[Stored entries]
# # # #

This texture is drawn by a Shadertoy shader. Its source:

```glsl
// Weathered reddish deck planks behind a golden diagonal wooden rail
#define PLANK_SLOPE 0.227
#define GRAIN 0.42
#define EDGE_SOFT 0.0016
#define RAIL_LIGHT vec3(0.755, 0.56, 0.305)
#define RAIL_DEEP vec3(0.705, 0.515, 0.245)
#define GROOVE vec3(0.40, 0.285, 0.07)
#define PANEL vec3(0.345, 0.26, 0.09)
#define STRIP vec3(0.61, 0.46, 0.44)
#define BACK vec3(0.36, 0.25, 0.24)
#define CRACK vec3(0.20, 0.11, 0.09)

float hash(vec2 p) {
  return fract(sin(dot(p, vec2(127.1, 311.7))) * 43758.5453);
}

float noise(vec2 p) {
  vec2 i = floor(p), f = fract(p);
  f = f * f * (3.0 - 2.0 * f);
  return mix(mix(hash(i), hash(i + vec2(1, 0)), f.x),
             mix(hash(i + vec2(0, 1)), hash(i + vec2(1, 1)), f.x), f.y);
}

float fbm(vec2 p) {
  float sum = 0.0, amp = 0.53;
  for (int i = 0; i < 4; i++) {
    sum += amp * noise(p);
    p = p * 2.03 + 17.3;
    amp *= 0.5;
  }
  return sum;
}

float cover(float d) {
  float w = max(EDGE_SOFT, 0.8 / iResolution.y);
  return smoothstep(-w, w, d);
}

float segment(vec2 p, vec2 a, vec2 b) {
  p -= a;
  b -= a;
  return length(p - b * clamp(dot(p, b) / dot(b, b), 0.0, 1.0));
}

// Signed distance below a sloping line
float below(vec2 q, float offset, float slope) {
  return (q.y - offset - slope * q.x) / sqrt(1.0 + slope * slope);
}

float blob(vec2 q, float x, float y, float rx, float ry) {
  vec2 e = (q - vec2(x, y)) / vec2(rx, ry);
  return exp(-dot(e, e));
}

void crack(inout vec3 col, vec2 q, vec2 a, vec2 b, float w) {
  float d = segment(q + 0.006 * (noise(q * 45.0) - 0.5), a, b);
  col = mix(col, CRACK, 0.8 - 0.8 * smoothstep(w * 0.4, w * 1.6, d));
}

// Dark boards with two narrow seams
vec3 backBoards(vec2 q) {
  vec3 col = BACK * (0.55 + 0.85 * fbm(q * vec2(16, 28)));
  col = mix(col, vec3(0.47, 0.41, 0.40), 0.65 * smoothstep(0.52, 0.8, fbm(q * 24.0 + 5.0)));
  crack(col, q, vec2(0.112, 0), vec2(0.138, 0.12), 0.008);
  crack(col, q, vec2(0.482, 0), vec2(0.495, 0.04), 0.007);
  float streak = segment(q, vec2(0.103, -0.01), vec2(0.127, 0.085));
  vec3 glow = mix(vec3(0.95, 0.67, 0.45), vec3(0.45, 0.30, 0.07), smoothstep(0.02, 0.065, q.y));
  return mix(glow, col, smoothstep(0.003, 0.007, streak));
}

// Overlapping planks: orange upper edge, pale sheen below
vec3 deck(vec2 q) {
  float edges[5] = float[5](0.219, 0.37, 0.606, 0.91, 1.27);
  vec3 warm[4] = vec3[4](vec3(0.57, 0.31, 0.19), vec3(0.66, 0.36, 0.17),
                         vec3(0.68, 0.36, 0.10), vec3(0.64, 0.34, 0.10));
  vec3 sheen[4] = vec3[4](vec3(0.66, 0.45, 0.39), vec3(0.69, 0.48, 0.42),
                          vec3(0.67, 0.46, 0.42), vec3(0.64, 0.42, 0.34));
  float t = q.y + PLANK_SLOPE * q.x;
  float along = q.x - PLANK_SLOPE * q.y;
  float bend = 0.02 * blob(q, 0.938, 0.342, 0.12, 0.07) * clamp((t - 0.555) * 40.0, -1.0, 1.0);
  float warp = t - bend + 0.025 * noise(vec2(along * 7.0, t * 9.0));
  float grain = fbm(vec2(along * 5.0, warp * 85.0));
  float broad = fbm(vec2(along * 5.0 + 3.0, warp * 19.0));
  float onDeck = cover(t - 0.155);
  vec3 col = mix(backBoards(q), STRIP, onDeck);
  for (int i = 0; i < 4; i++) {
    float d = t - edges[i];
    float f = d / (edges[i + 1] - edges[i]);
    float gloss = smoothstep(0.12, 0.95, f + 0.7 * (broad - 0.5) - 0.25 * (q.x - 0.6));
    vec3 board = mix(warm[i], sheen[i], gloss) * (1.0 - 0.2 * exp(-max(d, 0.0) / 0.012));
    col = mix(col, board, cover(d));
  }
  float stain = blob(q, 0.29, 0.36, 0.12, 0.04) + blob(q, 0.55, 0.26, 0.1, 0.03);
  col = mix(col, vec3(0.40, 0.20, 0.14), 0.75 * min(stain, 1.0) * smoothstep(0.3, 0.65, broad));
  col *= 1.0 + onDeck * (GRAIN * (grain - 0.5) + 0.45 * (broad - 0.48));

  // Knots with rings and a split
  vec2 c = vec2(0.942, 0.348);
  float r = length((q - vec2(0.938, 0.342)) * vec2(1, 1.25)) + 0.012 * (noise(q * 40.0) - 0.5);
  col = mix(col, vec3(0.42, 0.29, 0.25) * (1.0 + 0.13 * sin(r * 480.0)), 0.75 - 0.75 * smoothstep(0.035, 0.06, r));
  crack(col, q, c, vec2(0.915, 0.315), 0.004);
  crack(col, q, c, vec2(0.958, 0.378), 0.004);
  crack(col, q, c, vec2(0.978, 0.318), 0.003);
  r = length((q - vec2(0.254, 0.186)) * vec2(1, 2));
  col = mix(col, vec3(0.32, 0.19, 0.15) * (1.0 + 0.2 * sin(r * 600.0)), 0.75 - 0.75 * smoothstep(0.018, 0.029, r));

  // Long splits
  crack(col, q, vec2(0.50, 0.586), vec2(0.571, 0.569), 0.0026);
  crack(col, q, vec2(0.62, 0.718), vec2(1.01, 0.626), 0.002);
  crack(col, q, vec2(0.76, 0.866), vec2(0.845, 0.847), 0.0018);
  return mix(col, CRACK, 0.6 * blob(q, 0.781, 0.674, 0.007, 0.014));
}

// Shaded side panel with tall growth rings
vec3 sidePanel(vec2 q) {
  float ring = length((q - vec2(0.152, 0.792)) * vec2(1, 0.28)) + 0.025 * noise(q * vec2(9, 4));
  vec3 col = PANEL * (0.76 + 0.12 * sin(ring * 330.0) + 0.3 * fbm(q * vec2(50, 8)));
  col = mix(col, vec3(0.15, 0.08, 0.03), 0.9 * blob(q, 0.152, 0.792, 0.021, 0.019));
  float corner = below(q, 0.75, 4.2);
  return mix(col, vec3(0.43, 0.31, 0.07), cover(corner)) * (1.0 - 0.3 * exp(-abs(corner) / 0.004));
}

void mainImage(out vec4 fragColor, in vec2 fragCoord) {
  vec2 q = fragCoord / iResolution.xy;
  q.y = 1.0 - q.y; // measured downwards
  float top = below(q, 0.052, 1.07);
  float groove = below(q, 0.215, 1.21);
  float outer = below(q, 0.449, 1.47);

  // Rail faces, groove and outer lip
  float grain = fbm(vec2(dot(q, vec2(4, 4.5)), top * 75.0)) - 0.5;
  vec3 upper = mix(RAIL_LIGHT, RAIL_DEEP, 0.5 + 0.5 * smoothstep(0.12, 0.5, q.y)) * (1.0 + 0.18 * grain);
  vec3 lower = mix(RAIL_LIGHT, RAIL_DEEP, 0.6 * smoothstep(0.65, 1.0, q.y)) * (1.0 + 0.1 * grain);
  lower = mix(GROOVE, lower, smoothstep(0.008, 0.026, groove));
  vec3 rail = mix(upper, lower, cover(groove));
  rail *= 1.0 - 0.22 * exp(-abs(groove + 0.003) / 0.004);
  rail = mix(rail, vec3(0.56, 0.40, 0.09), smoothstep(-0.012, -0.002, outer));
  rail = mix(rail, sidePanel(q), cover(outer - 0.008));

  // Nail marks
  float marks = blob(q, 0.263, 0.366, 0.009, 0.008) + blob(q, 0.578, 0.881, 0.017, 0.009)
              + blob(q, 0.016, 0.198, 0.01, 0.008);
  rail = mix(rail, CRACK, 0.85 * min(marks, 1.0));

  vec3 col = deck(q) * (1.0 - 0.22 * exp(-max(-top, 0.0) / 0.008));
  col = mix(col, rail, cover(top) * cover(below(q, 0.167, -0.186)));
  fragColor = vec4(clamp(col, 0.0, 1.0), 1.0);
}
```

# # # #

Activity: Whenever the string "upper" shows up in a line of the records, copy that line.

Task output:
// Overlapping planks: orange upper edge, pale sheen below
  vec3 upper = mix(RAIL_LIGHT, RAIL_DEEP, 0.5 + 0.5 * smoothstep(0.12, 0.5, q.y)) * (1.0 + 0.18 * grain);
  vec3 rail = mix(upper, lower, cover(groove));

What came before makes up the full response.